Protein carbonylation in human diseases

627Citations
Citations of this article
266Readers
Mendeley users who have this article in their library.
Get full text

Abstract

Oxidative modifications of enzymes and structural proteins play a significant role in the aetiology and/or progression of several human diseases. Protein carbonyl content is the most general and well-used biomarker of severe oxidative protein damage. Human diseases associated with protein carbonylation include Alzheimer's disease, chronic lung disease, chronic renal failure, diabetes and sepsis. Rapid recent progress in the identification of carbonylated proteins should provide new diagnostic (possibly pre-symptomatic) biomarkers for oxidative damage, and yield basic information to aid the establishment an efficacious antioxidant therapy.

Cite

CITATION STYLE

APA

Dalle-Donne, I., Giustarini, D., Colombo, R., Rossi, R., & Milzani, A. (2003, April 1). Protein carbonylation in human diseases. Trends in Molecular Medicine. Elsevier Ltd. https://doi.org/10.1016/S1471-4914(03)00031-5

Register to see more suggestions

Mendeley helps you to discover research relevant for your work.

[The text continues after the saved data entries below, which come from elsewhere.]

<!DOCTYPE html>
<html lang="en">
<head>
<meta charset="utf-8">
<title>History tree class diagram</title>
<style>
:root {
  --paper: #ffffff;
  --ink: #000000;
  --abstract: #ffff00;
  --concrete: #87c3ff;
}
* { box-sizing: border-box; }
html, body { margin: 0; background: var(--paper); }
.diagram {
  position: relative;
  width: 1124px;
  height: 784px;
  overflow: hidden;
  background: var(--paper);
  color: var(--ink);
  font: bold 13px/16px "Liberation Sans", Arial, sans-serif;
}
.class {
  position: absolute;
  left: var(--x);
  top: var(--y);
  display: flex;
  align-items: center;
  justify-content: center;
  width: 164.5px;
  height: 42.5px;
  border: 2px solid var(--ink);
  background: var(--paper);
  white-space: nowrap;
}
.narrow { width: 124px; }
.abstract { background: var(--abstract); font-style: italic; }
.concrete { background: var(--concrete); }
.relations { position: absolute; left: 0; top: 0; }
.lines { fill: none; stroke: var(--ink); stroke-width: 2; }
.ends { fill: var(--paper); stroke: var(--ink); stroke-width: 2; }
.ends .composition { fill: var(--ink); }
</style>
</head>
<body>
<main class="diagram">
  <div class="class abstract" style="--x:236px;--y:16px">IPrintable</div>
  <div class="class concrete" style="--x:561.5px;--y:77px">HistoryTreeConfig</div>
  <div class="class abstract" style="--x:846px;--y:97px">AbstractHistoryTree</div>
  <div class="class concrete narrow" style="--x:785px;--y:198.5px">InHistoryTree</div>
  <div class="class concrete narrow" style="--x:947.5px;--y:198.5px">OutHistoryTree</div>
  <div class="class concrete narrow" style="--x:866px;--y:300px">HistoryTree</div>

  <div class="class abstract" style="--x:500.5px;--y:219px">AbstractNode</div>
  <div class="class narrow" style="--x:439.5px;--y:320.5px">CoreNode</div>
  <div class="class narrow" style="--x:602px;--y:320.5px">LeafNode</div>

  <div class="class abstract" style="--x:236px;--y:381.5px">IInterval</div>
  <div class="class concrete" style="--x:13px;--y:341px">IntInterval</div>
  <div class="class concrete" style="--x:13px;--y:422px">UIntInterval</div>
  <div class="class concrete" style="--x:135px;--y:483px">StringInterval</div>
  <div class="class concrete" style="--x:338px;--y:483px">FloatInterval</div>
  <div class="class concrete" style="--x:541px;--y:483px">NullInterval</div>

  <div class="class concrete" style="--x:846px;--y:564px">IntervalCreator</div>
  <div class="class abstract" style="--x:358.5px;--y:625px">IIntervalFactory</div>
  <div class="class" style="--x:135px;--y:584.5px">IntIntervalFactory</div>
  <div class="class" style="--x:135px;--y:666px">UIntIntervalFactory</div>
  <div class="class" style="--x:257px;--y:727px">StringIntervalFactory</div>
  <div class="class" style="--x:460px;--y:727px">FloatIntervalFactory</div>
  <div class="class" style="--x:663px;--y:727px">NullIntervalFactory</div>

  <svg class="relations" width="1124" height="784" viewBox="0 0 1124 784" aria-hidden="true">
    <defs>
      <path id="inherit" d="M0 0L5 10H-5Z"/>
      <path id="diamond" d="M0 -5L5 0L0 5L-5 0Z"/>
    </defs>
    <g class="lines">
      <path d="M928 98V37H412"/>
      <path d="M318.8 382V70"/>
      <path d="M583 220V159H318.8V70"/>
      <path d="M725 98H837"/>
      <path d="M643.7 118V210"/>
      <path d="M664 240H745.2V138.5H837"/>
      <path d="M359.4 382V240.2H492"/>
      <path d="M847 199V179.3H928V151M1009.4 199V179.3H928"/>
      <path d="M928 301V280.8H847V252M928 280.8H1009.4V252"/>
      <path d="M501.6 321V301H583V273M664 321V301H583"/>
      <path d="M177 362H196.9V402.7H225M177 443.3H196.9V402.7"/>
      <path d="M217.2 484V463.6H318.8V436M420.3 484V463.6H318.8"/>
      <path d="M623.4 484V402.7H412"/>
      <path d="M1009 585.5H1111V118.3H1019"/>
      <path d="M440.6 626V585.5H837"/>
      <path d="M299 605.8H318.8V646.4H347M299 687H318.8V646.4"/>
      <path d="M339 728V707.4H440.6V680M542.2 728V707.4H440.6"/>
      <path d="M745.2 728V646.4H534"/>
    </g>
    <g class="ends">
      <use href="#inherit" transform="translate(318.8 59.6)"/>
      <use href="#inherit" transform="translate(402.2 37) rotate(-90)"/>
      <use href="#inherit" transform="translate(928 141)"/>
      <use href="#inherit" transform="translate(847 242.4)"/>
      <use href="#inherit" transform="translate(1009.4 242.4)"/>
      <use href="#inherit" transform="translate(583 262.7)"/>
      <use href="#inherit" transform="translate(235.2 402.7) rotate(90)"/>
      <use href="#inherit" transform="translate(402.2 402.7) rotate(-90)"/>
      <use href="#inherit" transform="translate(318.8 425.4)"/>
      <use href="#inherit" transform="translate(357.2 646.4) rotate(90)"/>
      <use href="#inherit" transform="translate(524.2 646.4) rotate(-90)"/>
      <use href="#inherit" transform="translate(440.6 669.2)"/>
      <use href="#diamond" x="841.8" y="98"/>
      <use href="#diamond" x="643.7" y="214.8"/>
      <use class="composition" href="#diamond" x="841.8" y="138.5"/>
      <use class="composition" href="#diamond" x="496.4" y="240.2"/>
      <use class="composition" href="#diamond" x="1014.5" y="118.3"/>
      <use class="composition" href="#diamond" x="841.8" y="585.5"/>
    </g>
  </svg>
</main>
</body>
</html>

Already have an account?

Save time finding and organizing research with Mendeley

Sign up for free